* What the task asks *
The answer must be the full data, restated word for word, with no pictures in it.

* Material for this exercise *
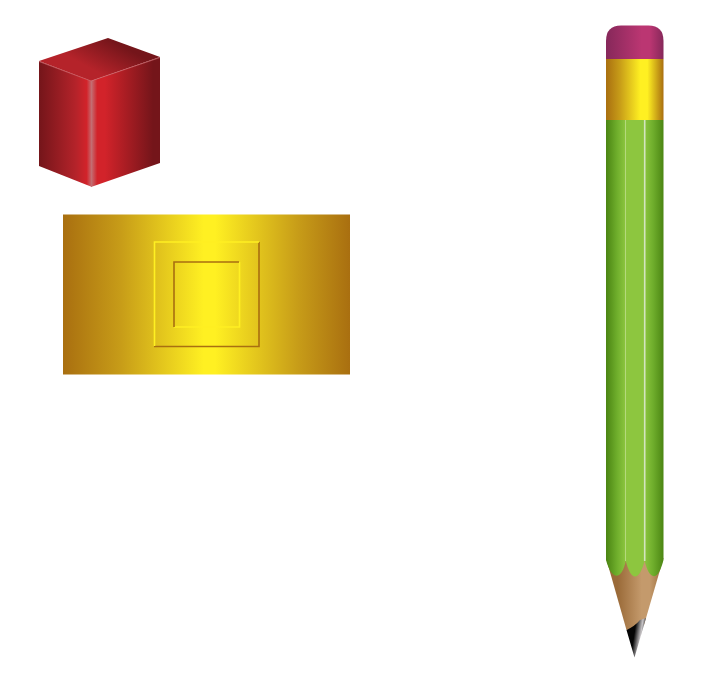
<!DOCTYPE html>
<html lang="en">
<head>
<meta charset="utf-8">
<title>Box, gold plate and pencil</title>
<style>
:root {
  --paper: #ffffff;
  --red: #d2232a;
  --red-mid: #b5232a;
  --red-dark: #74151a;
  --red-shine: #c27478;
  --gold: #fff022;
  --gold-mid: #c79c18;
  --gold-dark: #a96f10;
  --green: #8dc63f;
  --green-mid: #6fae2c;
  --green-dark: #4a8412;
  --green-edge: #b4d97c;
  --green-shine: #d3e4c0;
  --pink: #bb3672;
  --pink-dark: #86285a;
  --wood: #c49a6c;
  --wood-dark: #9a6a38;
  --lead: #050505;
  --lead-shine: #c9c6c8;
}
html, body { margin: 0; background: var(--paper); overflow: hidden; }
svg { display: block; width: 702px; height: 675px; }
.red { stop-color: var(--red); }
.red-mid { stop-color: var(--red-mid); }
.red-dark { stop-color: var(--red-dark); }
.red-shine { stop-color: var(--red-shine); }
.gold { stop-color: var(--gold); }
.gold-mid { stop-color: var(--gold-mid); }
.gold-dark { stop-color: var(--gold-dark); }
.green { stop-color: var(--green); }
.green-mid { stop-color: var(--green-mid); }
.green-dark { stop-color: var(--green-dark); }
.pink { stop-color: var(--pink); }
.pink-dark { stop-color: var(--pink-dark); }
.wood { stop-color: var(--wood); }
.wood-dark { stop-color: var(--wood-dark); }
.lead { stop-color: var(--lead); }
.lead-shine { stop-color: var(--lead-shine); }
.bevel { fill: none; stroke-width: 1.6; }
.bevel-light { stroke: var(--gold); }
.bevel-dark { stroke: var(--gold-dark); }
.box-edge { fill: none; stroke: #cf6b70; stroke-width: .7; }
</style>
</head>
<body>
<svg viewBox="0 0 702 675" role="img" aria-label="A red box, a gold plate with embossed squares and a green pencil">
  <defs>
    <linearGradient id="box-left">
      <stop class="red-dark" offset="0"/>
      <stop class="red-mid" offset=".7"/>
      <stop class="red" offset=".9"/>
      <stop class="red-shine" offset="1"/>
    </linearGradient>
    <linearGradient id="box-right">
      <stop class="red-shine" offset="0"/>
      <stop class="red" offset=".09"/>
      <stop class="red" offset=".2"/>
      <stop class="red-dark" offset=".9"/>
      <stop class="red-dark" offset="1"/>
    </linearGradient>
    <linearGradient id="box-top" gradientUnits="userSpaceOnUse" x1="84" y1="82" x2="108" y2="38">
      <stop class="red-mid" offset="0"/>
      <stop class="red-mid" offset=".3"/>
      <stop class="red-dark" offset="1"/>
    </linearGradient>
    <linearGradient id="plate-gold">
      <stop class="gold-dark" offset="0"/>
      <stop class="gold-mid" offset=".2"/>
      <stop class="gold" offset=".49"/>
      <stop class="gold" offset=".53"/>
      <stop class="gold-mid" offset=".82"/>
      <stop class="gold-dark" offset="1"/>
    </linearGradient>
    <linearGradient id="ferrule-gold">
      <stop class="gold-dark" offset="0"/>
      <stop class="gold-mid" offset=".24"/>
      <stop class="gold" offset=".6"/>
      <stop class="gold" offset=".72"/>
      <stop class="gold-dark" offset="1"/>
    </linearGradient>
    <linearGradient id="eraser-pink">
      <stop class="pink-dark" offset="0"/>
      <stop class="pink" offset=".62"/>
      <stop class="pink" offset=".76"/>
      <stop class="pink-dark" offset="1"/>
    </linearGradient>
    <linearGradient id="side-left" gradientUnits="userSpaceOnUse" x1="606" y1="0" x2="626" y2="0">
      <stop class="green-dark" offset="0"/>
      <stop class="green-mid" offset=".55"/>
      <stop class="green" offset="1"/>
    </linearGradient>
    <linearGradient id="side-right" gradientUnits="userSpaceOnUse" x1="644" y1="0" x2="664" y2="0">
      <stop class="green" offset="0"/>
      <stop class="green-mid" offset=".45"/>
      <stop class="green-dark" offset="1"/>
    </linearGradient>
    <linearGradient id="wood-cone">
      <stop class="wood-dark" offset="0"/>
      <stop class="wood-dark" offset=".2"/>
      <stop class="wood" offset=".62"/>
      <stop class="wood" offset=".76"/>
      <stop class="wood-dark" offset="1"/>
    </linearGradient>
    <linearGradient id="lead-tip" gradientUnits="userSpaceOnUse" x1="627" y1="634" x2="647" y2="637">
      <stop class="lead" offset="0"/>
      <stop class="lead" offset=".35"/>
      <stop class="lead-shine" offset=".68"/>
      <stop class="lead" offset=".9"/>
      <stop class="lead" offset="1"/>
    </linearGradient>
  </defs>

  <g id="red-box">
    <polygon fill="url(#box-left)" points="39,61 92,81 92,187 39,166"/>
    <polygon fill="url(#box-right)" points="91,81 160,57 160,163 91,187"/>
    <polygon fill="url(#box-top)" points="39,61 108,38 160,57 91,81"/>
    <polyline class="box-edge" points="39,61.5 91,81 160,57.5"/>
  </g>

  <g id="gold-plate">
    <rect x="63" y="214.5" width="287" height="160" fill="url(#plate-gold)"/>
    <g id="raised-square">
      <polyline class="bevel bevel-dark" points="259,242 259,346.5 154,346.5"/>
      <polyline class="bevel bevel-light" points="154.5,346 154.5,242 259,242"/>
    </g>
    <g id="sunken-square">
      <polyline class="bevel bevel-light" points="239.5,262 239.5,327 174,327"/>
      <polyline class="bevel bevel-dark" points="174,327 174,262 239,262"/>
    </g>
  </g>

  <g id="pencil">
    <path id="wood" fill="url(#wood-cone)" d="M606 558H663.5L644 625L626.5 630Z"/>
    <path id="lead" fill="url(#lead-tip)" d="M626.5 630Q635 626 640 620L646 618L634.5 657.5Z"/>
    <g id="barrel">
      <path fill="url(#side-left)" d="M606 120H626V560C622 580 612 582 606 560Z"/>
      <path fill="var(--green)" d="M625.5 120H645V560C639 582 631 582 625.5 560Z"/>
      <path fill="url(#side-right)" d="M644.5 120H663.5V560C658 582 649 581 644.5 560Z"/>
      <line x1="625.5" y1="120" x2="625.5" y2="561" stroke="var(--green-edge)"/>
      <line x1="644.7" y1="120" x2="644.7" y2="561" stroke="var(--green-shine)" stroke-width="1.6"/>
    </g>
    <path id="eraser" fill="url(#eraser-pink)" d="M606 59V41Q606 25.5 621 25.5H648.5Q663.5 25.5 663.5 41V59Z"/>
    <rect id="ferrule" x="606" y="59" width="57.5" height="61" fill="url(#ferrule-gold)"/>
  </g>
</svg>
</body>
</html>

* Response area *
<!DOCTYPE html>
<html lang="en">
<head>
<meta charset="utf-8">
<title>Box, gold plate and pencil</title>
<style>
:root {
  --paper: #ffffff;
  --red: #d2232a;
  --red-mid: #b5232a;
  --red-dark: #74151a;
  --red-shine: #c27478;
  --gold: #fff022;
  --gold-mid: #c79c18;
  --gold-dark: #a96f10;
  --green: #8dc63f;
  --green-mid: #6fae2c;
  --green-dark: #4a8412;
  --green-edge: #b4d97c;
  --green-shine: #d3e4c0;
  --pink: #bb3672;
  --pink-dark: #86285a;
  --wood: #c49a6c;
  --wood-dark: #9a6a38;
  --lead: #050505;
  --lead-shine: #c9c6c8;
}
html, body { margin: 0; background: var(--paper); overflow: hidden; }
svg { display: block; width: 702px; height: 675px; }
.red { stop-color: var(--red); }
.red-mid { stop-color: var(--red-mid); }
.red-dark { stop-color: var(--red-dark); }
.red-shine { stop-color: var(--red-shine); }
.gold { stop-color: var(--gold); }
.gold-mid { stop-color: var(--gold-mid); }
.gold-dark { stop-color: var(--gold-dark); }
.green { stop-color: var(--green); }
.green-mid { stop-color: var(--green-mid); }
.green-dark { stop-color: var(--green-dark); }
.pink { stop-color: var(--pink); }
.pink-dark { stop-color: var(--pink-dark); }
.wood { stop-color: var(--wood); }
.wood-dark { stop-color: var(--wood-dark); }
.lead { stop-color: var(--lead); }
.lead-shine { stop-color: var(--lead-shine); }
.bevel { fill: none; stroke-width: 1.6; }
.bevel-light { stroke: var(--gold); }
.bevel-dark { stroke: var(--gold-dark); }
.box-edge { fill: none; stroke: #cf6b70; stroke-width: .7; }
</style>
</head>
<body>
<svg viewBox="0 0 702 675" role="img" aria-label="A red box, a gold plate with embossed squares and a green pencil">
  <defs>
    <linearGradient id="box-left">
      <stop class="red-dark" offset="0"/>
      <stop class="red-mid" offset=".7"/>
      <stop class="red" offset=".9"/>
      <stop class="red-shine" offset="1"/>
    </linearGradient>
    <linearGradient id="box-right">
      <stop class="red-shine" offset="0"/>
      <stop class="red" offset=".09"/>
      <stop class="red" offset=".2"/>
      <stop class="red-dark" offset=".9"/>
      <stop class="red-dark" offset="1"/>
    </linearGradient>
    <linearGradient id="box-top" gradientUnits="userSpaceOnUse" x1="84" y1="82" x2="108" y2="38">
      <stop class="red-mid" offset="0"/>
      <stop class="red-mid" offset=".3"/>
      <stop class="red-dark" offset="1"/>
    </linearGradient>
    <linearGradient id="plate-gold">
      <stop class="gold-dark" offset="0"/>
      <stop class="gold-mid" offset=".2"/>
      <stop class="gold" offset=".49"/>
      <stop class="gold" offset=".53"/>
      <stop class="gold-mid" offset=".82"/>
      <stop class="gold-dark" offset="1"/>
    </linearGradient>
    <linearGradient id="ferrule-gold">
      <stop class="gold-dark" offset="0"/>
      <stop class="gold-mid" offset=".24"/>
      <stop class="gold" offset=".6"/>
      <stop class="gold" offset=".72"/>
      <stop class="gold-dark" offset="1"/>
    </linearGradient>
    <linearGradient id="eraser-pink">
      <stop class="pink-dark" offset="0"/>
      <stop class="pink" offset=".62"/>
      <stop class="pink" offset=".76"/>
      <stop class="pink-dark" offset="1"/>
    </linearGradient>
    <linearGradient id="side-left" gradientUnits="userSpaceOnUse" x1="606" y1="0" x2="626" y2="0">
      <stop class="green-dark" offset="0"/>
      <stop class="green-mid" offset=".55"/>
      <stop class="green" offset="1"/>
    </linearGradient>
    <linearGradient id="side-right" gradientUnits="userSpaceOnUse" x1="644" y1="0" x2="664" y2="0">
      <stop class="green" offset="0"/>
      <stop class="green-mid" offset=".45"/>
      <stop class="green-dark" offset="1"/>
    </linearGradient>
    <linearGradient id="wood-cone">
      <stop class="wood-dark" offset="0"/>
      <stop class="wood-dark" offset=".2"/>
      <stop class="wood" offset=".62"/>
      <stop class="wood" offset=".76"/>
      <stop class="wood-dark" offset="1"/>
    </linearGradient>
    <linearGradient id="lead-tip" gradientUnits="userSpaceOnUse" x1="627" y1="634" x2="647" y2="637">
      <stop class="lead" offset="0"/>
      <stop class="lead" offset=".35"/>
      <stop class="lead-shine" offset=".68"/>
      <stop class="lead" offset=".9"/>
      <stop class="lead" offset="1"/>
    </linearGradient>
  </defs>

  <g id="red-box">
    <polygon fill="url(#box-left)" points="39,61 92,81 92,187 39,166"/>
    <polygon fill="url(#box-right)" points="91,81 160,57 160,163 91,187"/>
    <polygon fill="url(#box-top)" points="39,61 108,38 160,57 91,81"/>
    <polyline class="box-edge" points="39,61.5 91,81 160,57.5"/>
  </g>

  <g id="gold-plate">
    <rect x="63" y="214.5" width="287" height="160" fill="url(#plate-gold)"/>
    <g id="raised-square">
      <polyline class="bevel bevel-dark" points="259,242 259,346.5 154,346.5"/>
      <polyline class="bevel bevel-light" points="154.5,346 154.5,242 259,242"/>
    </g>
    <g id="sunken-square">
      <polyline class="bevel bevel-light" points="239.5,262 239.5,327 174,327"/>
      <polyline class="bevel bevel-dark" points="174,327 174,262 239,262"/>
    </g>
  </g>

  <g id="pencil">
    <path id="wood" fill="url(#wood-cone)" d="M606 558H663.5L644 625L626.5 630Z"/>
    <path id="lead" fill="url(#lead-tip)" d="M626.5 630Q635 626 640 620L646 618L634.5 657.5Z"/>
    <g id="barrel">
      <path fill="url(#side-left)" d="M606 120H626V560C622 580 612 582 606 560Z"/>
      <path fill="var(--green)" d="M625.5 120H645V560C639 582 631 582 625.5 560Z"/>
      <path fill="url(#side-right)" d="M644.5 120H663.5V560C658 582 649 581 644.5 560Z"/>
      <line x1="625.5" y1="120" x2="625.5" y2="561" stroke="var(--green-edge)"/>
      <line x1="644.7" y1="120" x2="644.7" y2="561" stroke="var(--green-shine)" stroke-width="1.6"/>
    </g>
    <path id="eraser" fill="url(#eraser-pink)" d="M606 59V41Q606 25.5 621 25.5H648.5Q663.5 25.5 663.5 41V59Z"/>
    <rect id="ferrule" x="606" y="59" width="57.5" height="61" fill="url(#ferrule-gold)"/>
  </g>
</svg>
</body>
</html>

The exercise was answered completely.